February 22, 2013 No comments yet
New catalog, gon’ hurt you/Going in this dark like it’s curfew
Often, rap is not kind to those artists looking to reincarnate and turn their career around. For every 2 Chainz that has resurfaced and breathed second wind into their career, there’s a Consequence that continues to plummet with every Love and Hip-Hop: New York appearance. Somewhere along the former stands Pusha T: one-half of the menacing Virginia duo, Clipse and current G.O.O.D. Music signee. Finding resurgence in his solo outings since aligning with Kanye West, Pusha underwent a stylistic transformation while keeping his coke-bound lyricism intact. With momentum strongly on his side, he released his debut solo mixtape Fear Of God in 2011 to lukewarm reviews. Since repackaging the mixtape into an EP, Pusha works on following that up with Wrath Of Caine, an appetizer to prepare his fans for his debut album My Name Is My Name, which is slated to drop later this year.
Pusha’s mixtape title is not to be confused with the envious brother who killed Abel in cold-blood, or the demon-spawn of hellfire and brimstone who fights with and against the Undertaker (or even the failed Peter Parker clone). He comes into form with the doing what he does best; which is speaking of that white, powdery goodness while dealing with his newfound fame and accolades. Throughout most of this tape there is a woman speaking in patois, a mix of well-known producers covering the Hip-Hop scene, and a fine number of features that complement their tracks.

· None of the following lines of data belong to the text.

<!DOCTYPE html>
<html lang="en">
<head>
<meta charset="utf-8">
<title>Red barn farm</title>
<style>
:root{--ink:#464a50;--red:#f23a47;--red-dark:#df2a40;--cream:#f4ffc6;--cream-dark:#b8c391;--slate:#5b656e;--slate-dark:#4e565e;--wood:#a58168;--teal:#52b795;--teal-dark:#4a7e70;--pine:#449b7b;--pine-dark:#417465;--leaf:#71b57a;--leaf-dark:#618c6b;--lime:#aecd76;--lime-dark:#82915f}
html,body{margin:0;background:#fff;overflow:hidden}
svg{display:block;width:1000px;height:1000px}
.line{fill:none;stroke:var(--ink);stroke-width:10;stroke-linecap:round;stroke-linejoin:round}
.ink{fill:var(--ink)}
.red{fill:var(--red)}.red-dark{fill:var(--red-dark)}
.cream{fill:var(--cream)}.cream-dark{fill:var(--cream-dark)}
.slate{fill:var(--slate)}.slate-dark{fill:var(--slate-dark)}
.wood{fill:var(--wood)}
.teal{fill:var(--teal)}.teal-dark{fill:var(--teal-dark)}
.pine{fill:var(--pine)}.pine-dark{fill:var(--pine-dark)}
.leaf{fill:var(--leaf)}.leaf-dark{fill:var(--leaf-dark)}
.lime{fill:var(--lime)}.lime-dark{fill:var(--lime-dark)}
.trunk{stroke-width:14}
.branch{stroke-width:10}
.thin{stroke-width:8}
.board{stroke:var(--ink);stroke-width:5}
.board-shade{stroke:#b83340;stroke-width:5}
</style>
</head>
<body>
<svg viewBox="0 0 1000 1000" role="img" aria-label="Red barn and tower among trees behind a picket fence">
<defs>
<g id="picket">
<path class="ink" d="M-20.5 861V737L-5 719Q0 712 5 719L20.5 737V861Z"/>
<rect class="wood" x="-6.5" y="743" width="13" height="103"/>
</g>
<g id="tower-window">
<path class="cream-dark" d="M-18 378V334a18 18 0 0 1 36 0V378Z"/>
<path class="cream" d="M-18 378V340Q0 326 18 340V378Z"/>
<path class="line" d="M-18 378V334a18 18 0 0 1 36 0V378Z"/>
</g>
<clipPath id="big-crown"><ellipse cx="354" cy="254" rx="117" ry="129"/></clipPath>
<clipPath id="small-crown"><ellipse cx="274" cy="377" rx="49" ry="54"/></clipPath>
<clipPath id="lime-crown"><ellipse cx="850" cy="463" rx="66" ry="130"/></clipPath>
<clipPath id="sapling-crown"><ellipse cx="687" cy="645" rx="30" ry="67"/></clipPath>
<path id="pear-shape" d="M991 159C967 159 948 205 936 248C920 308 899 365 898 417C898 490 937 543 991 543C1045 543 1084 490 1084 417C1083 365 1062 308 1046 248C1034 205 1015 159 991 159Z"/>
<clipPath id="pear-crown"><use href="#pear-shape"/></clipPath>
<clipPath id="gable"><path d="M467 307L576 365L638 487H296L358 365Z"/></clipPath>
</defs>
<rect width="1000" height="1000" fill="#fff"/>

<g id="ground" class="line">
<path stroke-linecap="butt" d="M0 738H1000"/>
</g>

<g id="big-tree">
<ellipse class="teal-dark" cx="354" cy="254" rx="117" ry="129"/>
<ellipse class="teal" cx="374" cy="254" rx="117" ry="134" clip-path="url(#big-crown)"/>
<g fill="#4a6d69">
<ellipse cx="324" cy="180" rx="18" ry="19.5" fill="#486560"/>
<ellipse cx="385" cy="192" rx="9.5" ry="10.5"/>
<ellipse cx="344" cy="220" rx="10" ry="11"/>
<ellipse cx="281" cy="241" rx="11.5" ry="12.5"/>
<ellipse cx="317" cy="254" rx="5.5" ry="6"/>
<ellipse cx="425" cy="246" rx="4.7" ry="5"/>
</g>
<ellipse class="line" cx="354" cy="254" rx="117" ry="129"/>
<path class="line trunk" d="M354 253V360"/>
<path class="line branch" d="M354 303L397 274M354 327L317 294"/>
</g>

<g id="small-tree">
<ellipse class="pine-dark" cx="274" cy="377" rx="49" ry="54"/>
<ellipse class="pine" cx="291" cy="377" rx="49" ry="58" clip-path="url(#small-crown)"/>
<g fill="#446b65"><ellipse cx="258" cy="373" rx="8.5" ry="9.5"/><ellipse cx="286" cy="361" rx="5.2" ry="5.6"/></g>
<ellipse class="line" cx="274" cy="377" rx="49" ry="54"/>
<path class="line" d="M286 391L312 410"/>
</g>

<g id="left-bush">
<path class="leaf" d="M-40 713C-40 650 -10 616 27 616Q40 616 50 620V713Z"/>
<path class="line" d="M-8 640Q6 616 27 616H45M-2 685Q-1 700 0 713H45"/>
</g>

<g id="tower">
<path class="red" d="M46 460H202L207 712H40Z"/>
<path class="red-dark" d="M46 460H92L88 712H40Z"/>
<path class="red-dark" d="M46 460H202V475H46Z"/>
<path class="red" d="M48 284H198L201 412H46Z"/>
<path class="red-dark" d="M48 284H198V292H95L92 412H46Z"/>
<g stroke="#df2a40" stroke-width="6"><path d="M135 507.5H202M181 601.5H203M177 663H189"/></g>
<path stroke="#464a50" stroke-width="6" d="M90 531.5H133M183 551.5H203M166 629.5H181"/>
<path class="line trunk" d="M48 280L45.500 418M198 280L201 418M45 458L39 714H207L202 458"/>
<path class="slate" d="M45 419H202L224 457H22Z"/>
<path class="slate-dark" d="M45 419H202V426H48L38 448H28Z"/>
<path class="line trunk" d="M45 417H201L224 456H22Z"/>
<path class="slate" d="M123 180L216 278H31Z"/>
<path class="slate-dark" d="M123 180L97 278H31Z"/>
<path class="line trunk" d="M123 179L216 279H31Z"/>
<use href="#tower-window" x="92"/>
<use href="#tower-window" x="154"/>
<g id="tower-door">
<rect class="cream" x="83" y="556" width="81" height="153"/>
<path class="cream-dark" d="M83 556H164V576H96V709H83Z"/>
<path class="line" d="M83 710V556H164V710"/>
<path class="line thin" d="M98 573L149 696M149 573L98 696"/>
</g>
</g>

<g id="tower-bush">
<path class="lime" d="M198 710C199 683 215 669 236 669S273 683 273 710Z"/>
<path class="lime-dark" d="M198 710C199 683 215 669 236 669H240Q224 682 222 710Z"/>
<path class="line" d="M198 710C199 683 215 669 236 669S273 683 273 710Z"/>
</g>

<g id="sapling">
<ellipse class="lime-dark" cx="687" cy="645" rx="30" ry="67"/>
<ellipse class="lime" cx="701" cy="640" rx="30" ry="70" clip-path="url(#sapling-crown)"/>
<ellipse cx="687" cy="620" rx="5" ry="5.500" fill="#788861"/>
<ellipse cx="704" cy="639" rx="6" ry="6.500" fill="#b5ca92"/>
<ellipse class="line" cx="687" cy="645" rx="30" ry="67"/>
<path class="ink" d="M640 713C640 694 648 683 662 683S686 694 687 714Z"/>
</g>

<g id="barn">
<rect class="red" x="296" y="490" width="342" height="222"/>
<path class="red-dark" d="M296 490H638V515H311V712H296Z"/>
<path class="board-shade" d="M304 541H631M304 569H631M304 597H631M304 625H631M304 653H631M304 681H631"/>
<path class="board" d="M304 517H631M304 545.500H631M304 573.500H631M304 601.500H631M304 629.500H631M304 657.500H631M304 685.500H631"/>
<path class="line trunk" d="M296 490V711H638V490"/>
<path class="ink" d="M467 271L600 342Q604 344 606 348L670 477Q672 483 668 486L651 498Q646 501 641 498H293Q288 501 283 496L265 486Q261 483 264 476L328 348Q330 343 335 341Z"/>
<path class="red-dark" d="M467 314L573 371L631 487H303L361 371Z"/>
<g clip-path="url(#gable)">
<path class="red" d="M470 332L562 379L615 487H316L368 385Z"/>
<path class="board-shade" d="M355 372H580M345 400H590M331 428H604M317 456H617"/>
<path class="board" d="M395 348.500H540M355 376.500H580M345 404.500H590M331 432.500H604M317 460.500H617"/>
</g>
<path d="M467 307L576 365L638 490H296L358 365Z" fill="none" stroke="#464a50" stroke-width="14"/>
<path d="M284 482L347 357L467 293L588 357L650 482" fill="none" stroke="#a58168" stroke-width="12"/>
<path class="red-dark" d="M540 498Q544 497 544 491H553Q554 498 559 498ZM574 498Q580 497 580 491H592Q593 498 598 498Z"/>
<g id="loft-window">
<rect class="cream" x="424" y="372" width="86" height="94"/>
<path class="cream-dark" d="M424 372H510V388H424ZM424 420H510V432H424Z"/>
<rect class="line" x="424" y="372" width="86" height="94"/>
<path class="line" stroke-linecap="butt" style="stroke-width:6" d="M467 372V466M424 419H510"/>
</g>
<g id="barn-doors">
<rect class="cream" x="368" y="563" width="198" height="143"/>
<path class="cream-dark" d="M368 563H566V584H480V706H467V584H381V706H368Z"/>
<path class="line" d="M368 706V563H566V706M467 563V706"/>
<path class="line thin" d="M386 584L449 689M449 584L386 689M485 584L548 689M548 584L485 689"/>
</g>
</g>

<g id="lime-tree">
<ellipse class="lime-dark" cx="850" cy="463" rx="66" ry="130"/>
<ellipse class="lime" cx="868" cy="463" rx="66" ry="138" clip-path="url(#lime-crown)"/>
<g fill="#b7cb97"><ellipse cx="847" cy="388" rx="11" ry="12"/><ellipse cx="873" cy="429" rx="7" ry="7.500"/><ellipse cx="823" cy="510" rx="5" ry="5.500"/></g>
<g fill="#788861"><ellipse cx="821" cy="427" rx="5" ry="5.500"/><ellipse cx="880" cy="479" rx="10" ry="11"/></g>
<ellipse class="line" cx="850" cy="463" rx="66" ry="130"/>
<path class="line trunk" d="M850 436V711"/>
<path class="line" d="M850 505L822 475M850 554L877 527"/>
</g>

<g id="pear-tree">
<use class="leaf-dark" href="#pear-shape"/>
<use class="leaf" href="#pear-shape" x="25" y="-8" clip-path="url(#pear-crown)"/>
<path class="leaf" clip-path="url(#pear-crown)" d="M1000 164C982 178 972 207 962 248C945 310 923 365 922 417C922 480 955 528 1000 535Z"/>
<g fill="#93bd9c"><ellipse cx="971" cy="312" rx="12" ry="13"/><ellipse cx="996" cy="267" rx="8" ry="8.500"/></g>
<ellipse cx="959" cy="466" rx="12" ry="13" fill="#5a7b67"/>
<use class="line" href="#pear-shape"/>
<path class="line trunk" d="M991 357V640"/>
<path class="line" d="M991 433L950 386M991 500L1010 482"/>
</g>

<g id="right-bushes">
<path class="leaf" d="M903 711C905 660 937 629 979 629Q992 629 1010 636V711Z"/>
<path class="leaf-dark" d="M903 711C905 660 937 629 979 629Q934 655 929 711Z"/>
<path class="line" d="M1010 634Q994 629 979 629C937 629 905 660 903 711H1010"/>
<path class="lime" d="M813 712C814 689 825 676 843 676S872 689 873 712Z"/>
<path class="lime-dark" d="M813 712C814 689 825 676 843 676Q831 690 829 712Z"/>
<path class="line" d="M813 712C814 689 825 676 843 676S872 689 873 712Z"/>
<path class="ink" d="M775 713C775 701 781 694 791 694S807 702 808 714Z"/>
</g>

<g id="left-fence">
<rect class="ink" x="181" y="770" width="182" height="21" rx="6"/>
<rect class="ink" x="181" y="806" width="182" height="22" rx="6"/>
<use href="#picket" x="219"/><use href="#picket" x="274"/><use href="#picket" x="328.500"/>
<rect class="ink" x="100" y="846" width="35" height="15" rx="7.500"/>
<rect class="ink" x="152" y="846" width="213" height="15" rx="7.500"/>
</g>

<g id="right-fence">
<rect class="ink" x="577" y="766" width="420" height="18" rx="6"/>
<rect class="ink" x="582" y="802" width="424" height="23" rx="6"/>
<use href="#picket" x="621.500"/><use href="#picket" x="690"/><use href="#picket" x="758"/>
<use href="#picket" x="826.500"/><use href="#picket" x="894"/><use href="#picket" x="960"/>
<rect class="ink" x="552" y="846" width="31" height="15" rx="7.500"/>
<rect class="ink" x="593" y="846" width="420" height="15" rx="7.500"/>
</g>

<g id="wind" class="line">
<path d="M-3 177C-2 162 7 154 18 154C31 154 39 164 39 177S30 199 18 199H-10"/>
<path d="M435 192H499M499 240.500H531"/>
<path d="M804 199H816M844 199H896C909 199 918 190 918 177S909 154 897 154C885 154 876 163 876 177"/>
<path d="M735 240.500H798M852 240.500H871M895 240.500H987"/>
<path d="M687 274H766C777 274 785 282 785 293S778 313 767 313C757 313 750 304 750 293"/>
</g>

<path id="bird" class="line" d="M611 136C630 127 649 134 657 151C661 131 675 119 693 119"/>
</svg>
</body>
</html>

“Millions”, which is one of the few standout tracks on the tape, features a stationary Rick Ross verse and a furious Southside beat that was co-produced by Kanye West (or just had his name sprinkled on there because he’s Kanye). Young Chop does one better on the Shottas-inspired “Blocka”, which booms with haunting synths and claps and a hook from dancehall artist Popcaan. Pusha roams through like he is a drug kingpin, embracing his success and the eventual strife that comes with it. It can very well be the soundtrack of Tommy Vercetti’s post-Vice City life.
Interestingly enough, two of the most impressive tracks doesn’t have much of a performance by the main attraction himself. “Trust You” gives many an indirect introduction to Kevin Gates, the newest YMCMB pick-up. With the hook sounding like it came from the rhyme book of Future, it was the closing verse from Gates that outshines the two meddling ride-or-die outputs from Pusha. “Liva – Re-Up Gang Motivation”, doesn’t even feature Pusha T at all. Over an empowering choir beat crafted by !llmind, Re-Up’s Ab-Liva delivered an impassionate two minutes of bars that may possibly be the best verse on the tape.
Pusha does touches on his trial and tribulation story of bouncing through label anguish and revival on “Revolution”. A brief reunion of sorts with Pharrell, a carnival-esque piano loop circles around as T goes in introspectively, even speaking on Malice’s newfound faith. Feeling that his career has come full circle, Pusha is still looking to bring something new under the G.O.O.D. umbrella. Right now, he’s slowly branching himself away from the shadow of Jadakiss and Fabolous; two rappers that have a few strong singles and excellent feature spots only to fail when it comes to a body of work.
His hunger is still there and with the connections he has on his side, he’ll look to storm through with a stronger full-length.